Still, the team went forward and tested the car in Santa Margarita earlier this month. Then it traveled to El Mirage, where the Southern California Timing Association has performed timed speed runs for 50 years. In that other-worldly setting, Davis squeezed into the car’s cockpit and set out to make history.

A young woman prepares to put on a helmet in front of a futuristic vehicle with its hatch open, while support team members in yellow safety vests stand by.
Driver Lacey Davis, an aerospace engineering major from Salinas, California, readies to attempt to set a new record in Cal Poly’s Prototype Vehicle Lab’s solar car, Dawn, at El Mirage Lake in Southern California.

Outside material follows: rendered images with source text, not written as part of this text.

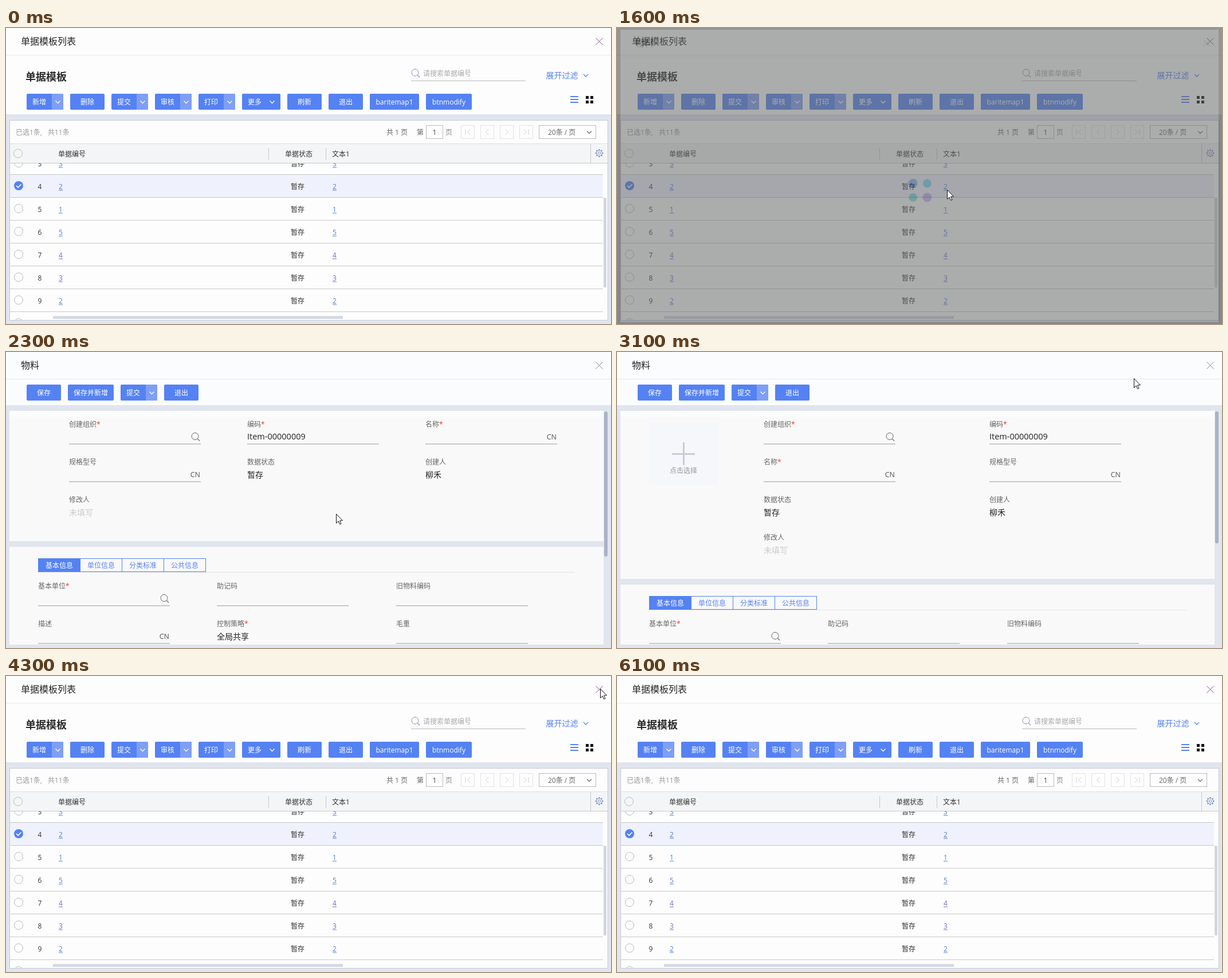
Write an HTML page with a canvas that moves like this. It is 1056 px wide and 518 px high and loops after 6400 ms.

```html
<!DOCTYPE html>
<html lang="zh-CN">
<head>
<meta charset="utf-8">
<style>
html, body { margin: 0; width: 100%; height: 100%; overflow: hidden; background: #fff; }
canvas { display: block; }
</style>
</head>
<body>
<canvas id="stage" width="1056" height="518"></canvas>
<script>
const W = 1056, H = 518, LOOP = 6400;
const FONT = '"Open Sans","Noto Sans CJK SC","Noto Sans CJK",sans-serif';
const BLUE = '#5582f3', LIGHT = '#7f9ff5', EDGE = '#e0e5ee', RULE = '#c9c9c9';
const screen = document.getElementById('stage').getContext('2d');
let g;

function layer(draw) {
  const c = document.createElement('canvas');
  c.width = W;
  c.height = H;
  g = c.getContext('2d');
  draw();
  return c;
}
function rect(x, y, w, h, color) {
  g.fillStyle = color;
  g.fillRect(x, y, w, h);
}
function round(x, y, w, h, r, color) {
  g.fillStyle = color;
  g.beginPath();
  g.roundRect(x, y, w, h, r);
  g.fill();
}
function box(x, y, w, h, color) {
  g.strokeStyle = color;
  g.lineWidth = 1;
  g.strokeRect(x + .5, y + .5, w - 1, h - 1);
}
// y is the vertical middle of the glyphs
function text(s, x, y, size = 12, color = '#333', align = 'left', weight = 400) {
  g.font = `${weight} ${size}px ${FONT}`;
  g.fillStyle = color;
  g.textAlign = align;
  g.fillText(s, x, Math.round(y + size * .37));
}
function line(pts, color, width = 1) {
  g.strokeStyle = color;
  g.lineWidth = width;
  g.beginPath();
  for (let i = 0; i < pts.length; i += 2) g.lineTo(pts[i], pts[i + 1]);
  g.stroke();
}
function ring(x, y, r, color, width = 1, from = 0, to = 7) {
  g.strokeStyle = color;
  g.lineWidth = width;
  g.beginPath();
  g.arc(x, y, r, from, to);
  g.stroke();
}
function disc(x, y, r, color) {
  g.fillStyle = color;
  g.beginPath();
  g.arc(x, y, r, 0, 7);
  g.fill();
}
function chevron(x, y, color, s = 4) {
  line([x - s, y - s / 2, x, y + s / 2, x + s, y - s / 2], color, 1.3);
}
function cross(x, y, color) {
  line([x - 6, y - 6, x + 6, y + 6], color);
  line([x - 6, y + 6, x + 6, y - 6], color);
}
function lens(x, y, color) {
  ring(x, y, 6, color);
  line([x + 4.3, y + 4.3, x + 8, y + 8], color, 1.2);
}
function button(label, x, y, w, kind) {
  round(x, y, w, 28, 2, BLUE);
  if (kind === 'split') round(x + w - 20, y, 20, 28, [0, 2, 2, 0], LIGHT);
  const mid = kind ? x + 22 : x + w / 2;
  text(label, mid, y + 14.5, 12, '#fff', 'center', 500);
  if (kind) chevron(x + w - (kind === 'split' ? 9.5 : 14.5), y + 14.5, '#fff');
}

function link(s, x, y, color) {
  text(s, x, y, 12, color);
  rect(x, y + 6, 7, 1, color);
}

function drawList() {
  rect(0, 0, W, H, '#fdfdfd');
  rect(0, 47, W, 1, '#ececec');
  text('单据模板列表', 26, 23.5, 16, '#222');
  text('单据模板', 34, 85, 18, '#2b2b2b', 'left', 700);
  lens(714, 78, '#8a94b5');
  text('请搜索单据编号', 728, 80, 12, '#aaa');
  rect(707, 92, 200, 1, '#bbb');
  text('展开过滤', 942.5, 83, 14, BLUE);
  chevron(1012, 83, BLUE);

  button('新增', 36, 115, 64, 'split');
  button('删除', 112, 115, 60);
  button('提交', 184, 115, 64, 'split');
  button('审核', 260, 115, 64, 'split');
  button('打印', 336, 115, 64, 'split');
  button('更多', 412, 115, 67, 'menu');
  button('刷新', 491, 115, 60);
  button('退出', 563, 115, 60);
  button('baritemap1', 635, 115, 86);
  button('btnmodify', 733, 115, 80);
  for (const y of [119, 124, 129]) rect(985, y, 14, 2, BLUE);
  for (const x of [1012, 1020]) for (const y of [119, 127]) rect(x, y, 5, 5, '#111');

  rect(0, 151, W, H - 151, EDGE);
  rect(6, 161, 1045, 351, '#fdfdfd');
  text('已选1条,', 17, 182.5, 12, '#999');
  text('共11条', 73, 182.5, 12, '#999');
  text('共 1 页', 664, 182.5, 12, '#666');
  text('第', 717, 182.5, 12, '#666');
  box(733, 170, 30, 24, '#bbb');
  text('1', 748, 182.5, 12, '#444', 'center');
  text('页', 767, 182.5, 12, '#888');
  for (let i = 0; i < 4; i++) {
    const x = 794 + i * 34, d = i < 2 ? 1 : -1, c = x + 12 + (i % 3 ? 0 : d * 2);
    box(x, 170, 24, 24, '#e2e2e2');
    line([c + d * 2.5, 177, c - d * 2.5, 182, c + d * 2.5, 187], '#d0d0da');
    if (i % 3 === 0) line([c - d * 6, 177, c - d * 6, 187], '#d0d0da');
  }
  box(930, 170, 100, 24, '#bbb');
  text('20条 / 页', 946, 182.5, 12, '#666');
  chevron(1018, 182.5, '#777');

  rect(7, 202, 1043, 34, '#f4f5f6');
  rect(7, 202, 1043, 1, '#dcdfe6');
  ring(21, 219.5, 7.5, '#bbb');
  text('单据编号', 91, 220.5);
  text('单据状态', 487, 220.5);
  text('文本1', 569, 220.5);
  for (const x of [458, 558]) rect(x, 210, 1, 21, '#c8c8c8');
  rect(1020, 203, 1, 33, '#c8c8c8');
  ring(1035.5, 219, 2.2, '#7c92c4');
  ring(1035.5, 219, 5, '#7c92c4');
  for (let i = 0; i < 8; i++) {
    const a = i * Math.PI / 4, c = Math.cos(a), s = Math.sin(a);
    line([1035.5 + 5 * c, 219 + 5 * s, 1035.5 + 7 * c, 219 + 7 * s], '#7c92c4', 2);
  }

  g.save();
  g.beginPath();
  g.rect(7, 236, 1043, 275);
  g.clip();
  [3, 2, 1, 5, 4, 3, 2, 1].forEach((v, i) => {
    const y = 237.5 + i * 40, on = i === 1;
    const color = v === 1 ? '#3f8ae0' : v > 2 && v < 5 && i ? '#7a68c8' : '#5580d0';
    if (on) rect(7, 257, 1035, 39, '#eff2fd');
    rect(7, y + 18.5, 1035, 1, RULE);
    if (on) {
      disc(22, 276, 8, BLUE);
      line([18, 276, 21, 279, 26.5, 273.5], '#fff', 1.6);
    } else ring(22, y - 1.5, 7.5, '#bbb');
    if (i > 6) return;
    text(String(i + 3), 59, y, 12, '#333', 'center');
    link(String(v), 92, y, color);
    text('暂存', 509, y, 12, '#333', 'center');
    link(String(v), 570, y, color);
  });
  g.restore();
  rect(7, 236, 1043, 1, RULE);
  rect(1043, 297, 5, 157, '#d3d6de');
  rect(82, 504, 506, 5, '#d5d8e0');
  box(6, 161, 1045, 351, '#c6cad3');
  cross(1035.5, 23.5, '#85568f');
}

function drawHead() {
  rect(0, 0, W, H, '#fbfcfe');
  rect(0, 47, W, 1, '#e6e8ec');
  text('物料', 26, 23.5, 16, '#222');
  cross(1035.5, 23.5, '#888');
}
function drawShell() {
  drawHead();
  button('保存', 36, 57, 60);
  button('保存并新增', 108, 57, 80);
  button('提交', 200, 57, 64, 'split');
  button('退出', 276, 57, 60);
  rect(0, 93, W, H - 93, EDGE);
}

// label, with an optional star, value or trailing icon; y is the middle of the label
function field(name, x, y, { need, code, value, plain, find, cn } = {}) {
  text(name, x, y, 12, '#666');
  if (need) text('*', x + name.length * 12, y, 12, '#f33');
  if (code) text(code, x, y + 21.5, 14.5, '#222');
  if (value) text(value, x, y + 22.5, 14, value === '未填写' ? '#ccc' : '#222');
  if (find) lens(x + 220, y + 21, '#666');
  if (cn) text('CN', x + 229, y + 21.5, 12.5, '#555', 'right');
  if (!plain) rect(x, y + 34, 230, 1, '#999');
}
function drawForm(withImage) {
  const dy = withImage ? 66 : 0;
  drawShell();
  rect(6, 103, 1037, 228 + dy, '#f9f9f9');
  rect(6, 103, 1037, 10, '#fcfdfe');
  rect(6, 341 + dy, 1037, 171 - dy, '#f9f9f9');
  round(1044, 104, 6, withImage ? 231 : 254, 3, '#aab3c6');
  const fields = [
    ['创建组织', { need: 1, find: 1 }],
    ['编码', { need: 1, code: 'Item-00000009' }],
    ['名称', { need: 1, cn: 1 }],
    ['规格型号', { cn: 1 }],
    ['数据状态', { value: '暂存', plain: 1 }],
    ['创建人', { value: '柳禾', plain: 1 }],
    ['修改人', { value: '未填写', plain: 1 }]
  ];
  const cols = withImage ? [256, 650] : [110, 421, 732], n = cols.length;
  fields.forEach(([name, opt], i) => field(name, cols[i % n], 126.5 + 66 * Math.floor(i / n), opt));
  if (withImage) {
    rect(56, 124, 120, 109, '#f6f7fa');
    rect(96, 177, 40, 3, '#c9cbd8');
    rect(115, 158, 3, 40, '#c9cbd8');
    text('点击选择', 116, 208, 12, '#999', 'center');
  }

  g.save();
  g.beginPath();
  g.rect(6, 341, 1037, 171);
  g.clip();
  g.translate(0, dy);
  rect(56, 385, 937, 1, '#e5e5e5');
  ['基本信息', '单位信息', '分类标准', '公共信息'].forEach((name, i) => {
    const x = 56 + i * 73;
    if (i) box(x, 361, 74, 24, BLUE);
    else rect(x, 361, 74, 24, BLUE);
    text(name, x + 37, 373.5, 12, i ? BLUE : '#fff', 'center');
  });
  field('基本单位', 56, 409.5, { need: 1, find: 1 });
  field('助记码', 368, 409.5);
  field('旧物料编码', 681, 409.5);
  field('描述', 56, 475.5, { cn: 1 });
  field('控制策略', 368, 475.5, { need: 1, value: '全局共享', plain: 1 });
  field('毛重', 681, 475.5);
  g.restore();
}

function shape(d, fill, stroke, width = 1) {
  const p = new Path2D(d);
  if (fill) {
    g.fillStyle = fill;
    g.fill(p);
  }
  if (stroke) {
    g.strokeStyle = stroke;
    g.lineWidth = width;
    g.stroke(p);
  }
}
function drawPopup() {
  round(299, 80, 460, 361, 5, '#f8f9fb');
  disc(328, 109, 3, '#fdb92b');
  text('业务提示', 339, 109.5, 18, '#333');
  cross(726, 109, '#4a86c4');
  const ink = '#8f9bc8';
  shape('M500 184V171Q500 166 505 166H551Q555 166 555 171.500Q555 177 551 177H509V171Q508 166 504 166', '#fff', ink, 1.2);
  shape('M509 167H551Q554 168 554 171H509Z', '#d9def0');
  shape('M500 190V200M500 205V231M548 178V189M500 232V238Q501 242 505 242H540Q546 242 549 237', null, ink, 1.2);
  shape('M490 231H500V238Q501 242 505 242H495Q490 241 490 236Z', '#d9def0', ink, 1.2);
  const gold = g.createLinearGradient(0, 196, 0, 230);
  gold.addColorStop(0, '#fff5d8');
  gold.addColorStop(1, '#ffe197');
  shape('M531 229V213Q532 197 548 196Q564 197 565 213V229Z', gold, '#f1a558', 1.3);
  round(527, 229, 42, 4, 2, '#ffc86b');
  shape('M529 229H567Q569 231 567 233H529Q527 231 529 229M543 233Q548 240 552 233', null, '#f1a558', 1.2);
  ring(548, 192.500, 3, '#f1a558', 1.2);
  for (const r of [22, 27]) {
    ring(548, 211, r, '#f1a558', 1.2, -.75, .72);
    ring(548, 211, r, '#f1a558', 1.2, Math.PI - .72, Math.PI + .75);
  }
  text('事件 billClosedCallBack，可以收到系统自动打包', 528.5, 298.5, 17.8, '#777', 'center');
  text('的子界面内码0', 528.5, 326.5, 18, '#777', 'center');
  round(469, 375, 120, 32, 2, '#fff');
  box(469, 375, 120, 32, '#bbb');
  text('我知道了', 528, 391.5, 14, '#666', 'center');
}

function drawDots(t) {
  const s = t / 100 % 2 ? .4 : 0;
  disc(516.5, 272, 8 - s, '#2885f0');
  disc(541.5, 272, 7.5 + s, '#00ccfd');
  disc(516.5, 297, 7.5 + s, '#00c8c4');
  disc(541.5, 297, 8 - s, '#a070fd');
}

const list = layer(drawList), head = layer(drawHead), shell = layer(drawShell);
const plainForm = layer(() => drawForm(false)), imageForm = layer(() => drawForm(true));
const popup = layer(drawPopup);
const loading = layer(() => { drawHead(); drawDots(0); });

const ARROW = 'M.5.5V16.500L4.200 13L6.600 18.500L9 17.500L6.600 12H11.500Z';
const HAND = 'M-1.500 1.500Q0-.5 1.500 1.500V8Q3.500 6.500 5 8.500Q7 7.500 8 9.500Q10.500 9 10.500 11.500V16Q10 19 8.500 22.500H-1.500Q-3 18.500-6 14.500Q-7.500 11.500-5 11.500Q-3.500 11.500-1.500 14Z';
// start, end, path start, bend, path end
const moves = [
  [300, 900, 762, 202, 655, 222, 592, 264],
  [900, 1200, 592, 264, 582, 275, 576, 283],
  [2500, 3100, 576, 283, 700, 90, 902, 46],
  [3100, 3800, 902, 46, 985, 32, 1037, 22],
  [4600, 5100, 1037, 22, 780, 290, 547, 391],
  [5400, 6000, 547, 391, 890, 285, 1055, 147]
];
function cursorAt(t) {
  let m = moves[0];
  for (const next of moves) if (t >= next[0]) m = next;
  const [a, b, x0, y0, x1, y1, x2, y2] = m;
  const k = Math.min(1, (t - a) / (b - a)), q = 1 - k;
  const mix = (p, c, e) => Math.round(q * q * p + 2 * q * k * c + k * k * e);
  return [mix(x0, x1, x2), mix(y0, y1, y2)];
}
function drawCursor(t) {
  if (t < 300 || t > 6000) return;
  const [x, y] = cursorAt(t);
  const hand = t >= 1000 && t < 1600 || t >= 5000 && t < 5500;
  g.save();
  g.translate(x, y);
  g.lineJoin = 'round';
  shape(hand ? HAND : ARROW, '#fff', '#111', 1);
  if (hand) line([1.5, 8, 1.5, 11], '#111');
  if (hand) line([5, 8.5, 5, 11.5], '#111');
  g.restore();
}

function overlay(img, alpha, scale = 1) {
  g.save();
  g.globalAlpha = alpha;
  g.translate(W / 2, H / 2);
  g.scale(scale, scale);
  g.drawImage(img, -W / 2, -H / 2);
  g.restore();
}
function shade(alpha) {
  rect(0, 0, W, H, `rgba(0,0,0,${alpha})`);
}

function render(t) {
  g = screen;
  g.drawImage(list, 0, 0);
  if (t >= 1600 && t < 4300) {
    if (t < 1700) {
      shade(.41);
      overlay(loading, .22, .988);
    } else if (t < 1800) {
      shade(.4);
      overlay(loading, .85, .998);
    } else if (t < 2100) {
      g.drawImage(head, 0, 0);
      drawDots(t);
    } else if (t < 2300) g.drawImage(shell, 0, 0);
    else if (t < 2500) g.drawImage(plainForm, 0, 0);
    else if (t < 4200) g.drawImage(imageForm, 0, 0);
    else {
      shade(.2);
      overlay(imageForm, .5, .99);
    }
  }
  if (t >= 3700 && t < 4200) cross(1035.5, 23.5, '#8583f5');
  if (t >= 4500 && t < 5600) {
    const k = t < 4600 || t >= 5500 ? .45 : 1;
    shade(.37 * k);
    overlay(popup, k, .97 + .03 * k);
  }
  drawCursor(t);
}

const start = performance.now();
function tick() {
  const t = (performance.now() - start) % LOOP;
  render(Math.floor(t / 100) * 100);
  requestAnimationFrame(tick);
}
tick();
</script>
</body>
</html>
```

The car clocked 51 mph, below the 56 mph world record, but students are optimistic that the car is capable of hitting 65 mph when they make another attempt next summer.

“It felt like I was driving on another planet — like pod racing on Tatooine!” she said, referring to the scene in “Star Wars: Episode I – The Phantom Menace.” “ I think that actually suppressed my fear of hitting an object or running the car off of the track, because it was so open and vast on the El Mirage lakebed. It was also inspiring to know how many other world records and vehicle testing had been done out there for other major projects.”

The car had a speedometer that Davis could see. Meanwhile, members of the team verified the speed by comparing it to a chase car. While the car came up just shy of the record, Iscold said that setback provided a good lesson for the team.

“Not everything in life goes exactly as planned,” he said. “Overcoming failure has become part of the engineering process.”

The team did have to hurdle some challenges — including Doig’s departure and the electrical issues. “Overcoming those was unfortunately very taxing on the team,” said Davis, an aspiring astronaut from Salinas, California. “However, we did get some new faces to the project, and their dedication to persevere through the challenges with us made it that much more obvious how passionate they were about Dawn and engineering.”

The team did get Dawn to the desert, an improvement over last summer. So this year’s effort, Davis said, was an important building block.

“We plan to try again next year because there are only a few changes that actually need to be made to the car’s solar array and electrical system to get those last few miles per hour in,” she said.